From the New York Times:
By MATT STEVENSAPRIL 1, 2018
Last week Ms. Rutledge-Brown’s son, Micheal Brown, opened the last of his big envelopes, and put an exclamation point at the end of an impressive streak: Mr. Brown, 17, got into all 20 highly selective colleges he applied to, all of which offered him a full ride through a combination of merit- and financial-based scholarships and grants.
“He actually earned it,” said Ms. Rutledge-Brown, a drug counselor.
Usually, the black kids who hit the affirmative action college admissions jackpot are African immigrants or are part white (which as Henry Louis Gates and Lani Guinier used to say kind of defeats the reparations reason for affirmative action, until the rise of Barack Obama made them dummy up for political reasons)
Micheal Brown, however, is very black-looking and might well be a genuine African-American (although there remains a chance he’s West Indian.)
Still, in an era when colleges seem to want everything from their applicants, going a perfect 20 for 20 stands out.
Applying to 20 colleges would cost somewhat over $1000 in application fees, but low income applicants can get the fees waived.
Mr. Brown got into elite private schools like Harvard, Yale, Princeton, the University of Pennsylvania, Northwestern, Stanford and Georgetown — his top picks. He was also admitted to small but highly selective liberal arts schools like Pomona College and large public universities like the University of Michigan.
Mr. Brown, a senior at Lamar High School in Houston, said that in addition to the money pledged by the schools, he was awarded about $260,000 through scholarships he sought outside of the college application process.

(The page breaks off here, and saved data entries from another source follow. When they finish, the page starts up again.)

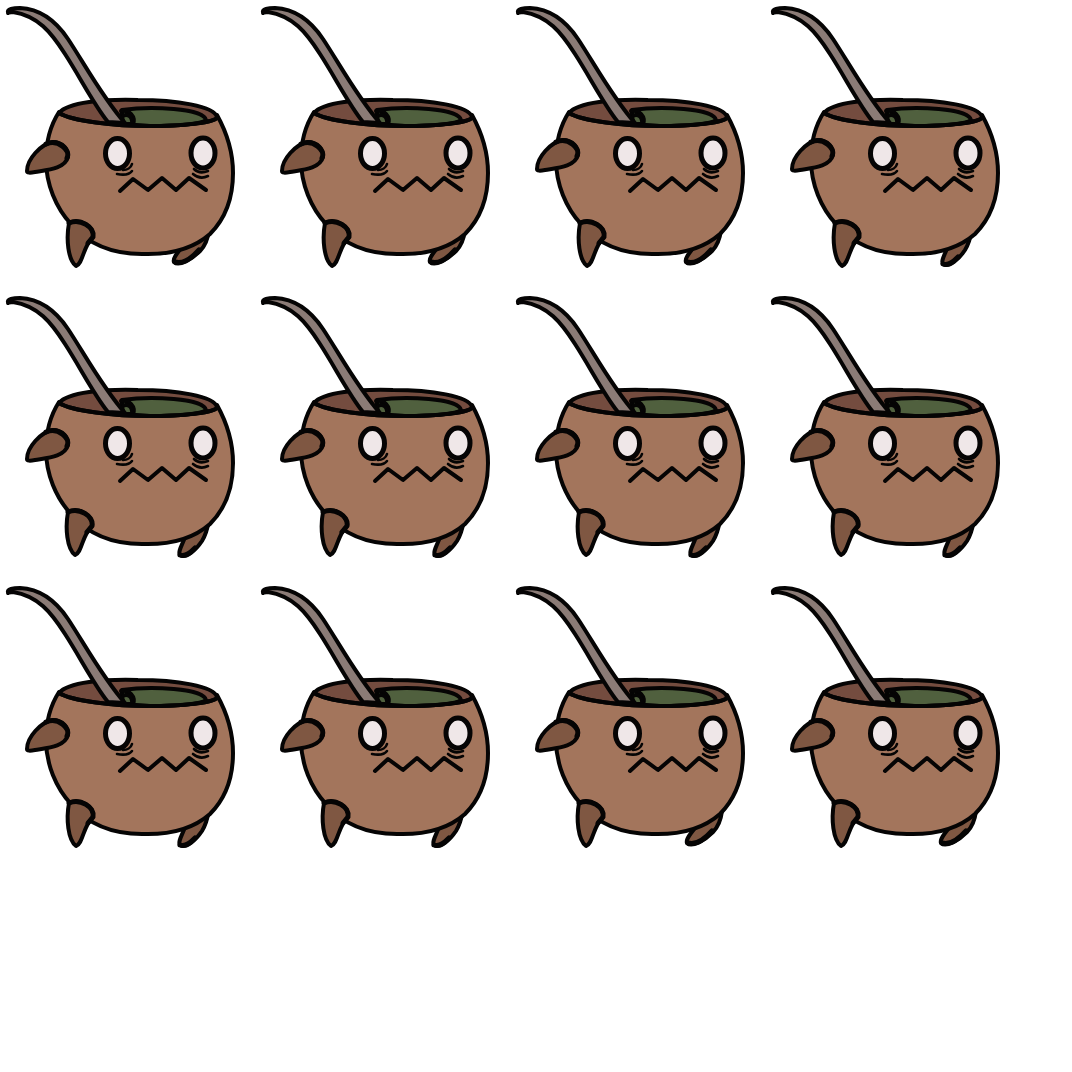
<!DOCTYPE html>
<html lang="en">
<head>
<meta charset="utf-8">
<title>Mate gourd sprite sheet</title>
<style>
:root {
  --ink: #050404;
  --gourd: #a3755c;
  --limb: #7f5742;
  --inside: #744c3f;
  --tea: #50603e;
  --straw: #8b7b76;
  --eye: #efe7e8;
  --paper: #ffffff;
}
html, body { margin: 0; background: var(--paper); overflow: hidden; }
.sheet { display: block; width: 1072px; height: 1072px; }
.outline { stroke: var(--ink); stroke-width: 4; stroke-linecap: round; stroke-linejoin: round; }
.gourd { fill: var(--gourd); }
.limb { fill: var(--limb); }
.inside { fill: var(--inside); }
.tea { fill: var(--tea); }
.straw { fill: var(--straw); }
.eye { fill: var(--eye); stroke-width: 5; }
.line { fill: none; }
.fine { stroke-width: 2.6; }
.heavy { stroke-width: 5; }
</style>
</head>
<body>
<svg class="sheet" viewBox="0 0 1072 1072" role="img" aria-label="Twelve walking frames of a mate gourd character">
  <defs>
    <g id="leg-back-stretched" class="outline">
      <path class="limb" d="M185 243C180 250 172 258 174 262C179 267 192 259 200 251C206 245 208 238 209 230Z"/>
      <path class="line heavy" d="M175 262C182 264 191 259 199 250"/>
    </g>
    <g id="leg-back-upright" class="outline">
      <path class="limb" d="M186 243C185 251 177 261 180 265C186 269 196 260 202 251C207 243 208 236 210 226Z"/>
      <path class="line heavy" d="M180 265C186 267 191 262 195 258"/>
    </g>
    <g id="leg-front" class="outline">
      <path class="limb" d="M69 223C66 239 68 260 76 266C83 264 83 246 93 237C94 226 80 218 69 223Z"/>
      <path class="line heavy" d="M69 223C80 218 95 227 93 237L88 243"/>
    </g>
    <g id="arm" class="outline">
      <path class="limb" d="M27 171C27 159 41 144 53 142C63 142 69 150 68 157C65 169 46 170 35 172C30 173 27 173 27 171Z"/>
      <path class="line heavy" d="M46 144C58 139 71 150 67 158"/>
    </g>
    <g id="bowl" class="outline">
      <path class="gourd" d="M59 112C50 126 46 144 46 160C46 184 56 208 71 224C87 243 111 254 142 254C170 255 193 249 210 234C226 218 233 197 233 173C233 151 227 133 217 115Z"/>
      <path class="inside" d="M59 113C68 102 104 99 138 100C176 100 214 106 217 117C217 123 179 126 150 126C114 126 72 121 59 113Z"/>
      <path class="tea" d="M122 110C150 106 204 108 206 120C203 124 175 126 150 126L122 124Z"/>
    </g>
    <g id="metal-straw" class="outline">
      <path class="line" d="M121 111C129 109 136 117 133 124"/>
      <path class="tea" d="M122 117C127 112 133 117 132 124L124 124Z"/>
      <path class="straw" d="M8 13C6 9 14 8 20 8C41 9 56 21 68 39C84 63 102 97 125 123L108 122C94 105 80 77 65 54C51 32 38 16 13 12Q9 12 8 13Z"/>
      <path class="line" d="M59 113C72 121 114 126 150 126C179 126 212 123 217 118"/>
    </g>
    <g id="face" class="outline">
      <ellipse class="eye" cx="117.500" cy="153.500" rx="12" ry="15"/>
      <ellipse class="eye" cx="203" cy="153" rx="12" ry="15"/>
      <path class="line fine" d="M132 164C131 168 127 170 123 170M132 171C129 175 122 175 117 174M194 169C198 173 203 173 208 171M193 174C199 179 204 178 208 176"/>
      <path class="line" d="M120 191L133 179L148 190L162 178L176 190L189 178L206 190"/>
    </g>
    <g id="upper-body">
      <use href="#bowl"/>
      <use href="#metal-straw"/>
      <use href="#face"/>
    </g>
    <g id="gourd-low">
      <use href="#upper-body"/>
      <use href="#arm"/>
    </g>
    <g id="gourd-high">
      <use href="#upper-body"/>
      <use href="#arm" y="-2"/>
    </g>
  </defs>

  <g id="row-one">
    <g transform="translate(0 0)">
      <use href="#leg-back-stretched"/><use href="#gourd-low"/><use href="#leg-front"/>
    </g>
    <g transform="translate(255 0)">
      <use href="#leg-back-stretched" x="1"/><use href="#gourd-low"/><use href="#leg-front" x="1"/>
    </g>
    <g transform="translate(510 0)">
      <use href="#leg-back-stretched" x="2"/><use href="#gourd-high"/><use href="#leg-front" x="1"/>
    </g>
    <g transform="translate(765 0)">
      <use href="#leg-back-upright" x="-2" y="-1"/><use href="#gourd-high"/><use href="#leg-front" x="1"/>
    </g>
  </g>

  <g id="row-two">
    <g transform="translate(0 290)">
      <use href="#leg-back-upright"/><use href="#gourd-high"/><use href="#leg-front" x="-1" y="-1"/>
    </g>
    <g transform="translate(255 290)">
      <use href="#leg-back-upright"/><use href="#gourd-high"/><use href="#leg-front" x="-1" y="-1"/>
    </g>
    <g transform="translate(510 290)">
      <use href="#leg-back-upright" x="1"/><use href="#gourd-high"/><use href="#leg-front" y="-1"/>
    </g>
    <g transform="translate(765 290)">
      <use href="#leg-back-upright"/><use href="#gourd-high"/><use href="#leg-front" y="-1"/>
    </g>
  </g>

  <g id="row-three">
    <g transform="translate(0 580)">
      <use href="#leg-back-upright"/><use href="#gourd-high"/><use href="#leg-front"/>
    </g>
    <g transform="translate(255 580)">
      <use href="#leg-back-upright" x="-1"/><use href="#gourd-high"/><use href="#leg-front"/>
    </g>
    <g transform="translate(510 580)">
      <use href="#leg-back-stretched" x="3" y="1"/><use href="#gourd-high"/><use href="#leg-front"/>
    </g>
    <g transform="translate(765 580)">
      <use href="#leg-back-stretched" x="2" y="1"/><use href="#gourd-high"/><use href="#leg-front"/>
    </g>
  </g>
</svg>
</body>
</html>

It’s almost as if Racist White Supremacist America actually wishes smart, hard-working blacks well …
What did it take? Mr. Brown had a 4.68 grade point average when he applied to college, an SAT score of 1540 out of 1600 and an ACT score of 34 out of 36.
These are very good marks. At Stanford, the latest freshman class had a 1390 SAT score (latest scoring system) at its 25th percentile and a 1540 at the 75th percentile, so Brown’s 1540 puts him at the 75th percentile among freshmen.
He was on the school debate team, had done internships and was part of school activities like Key Club.
Still, he was initially unsure whether it would be enough to get him into Stanford, a school his mother said he had dreamed of attending for years.
On the other hand, lots of kids with 1540 SAT scores get turned down by Stanford and Harvard even though they would be above average in their classes. It used to be a common mistake for strong applicants to not apply to enough colleges because they assumed that they would get in just because they were above average.
This kid’s mom’s thinking that Stanford and Harvard ought to be his top two seems reasonable. If you are pretty much guaranteed a well-paid job for life (assuming you don’t mess up badly), the top two places to live are Northern California and New York. Stanford is the best feeder for the former and Harvard for the latter.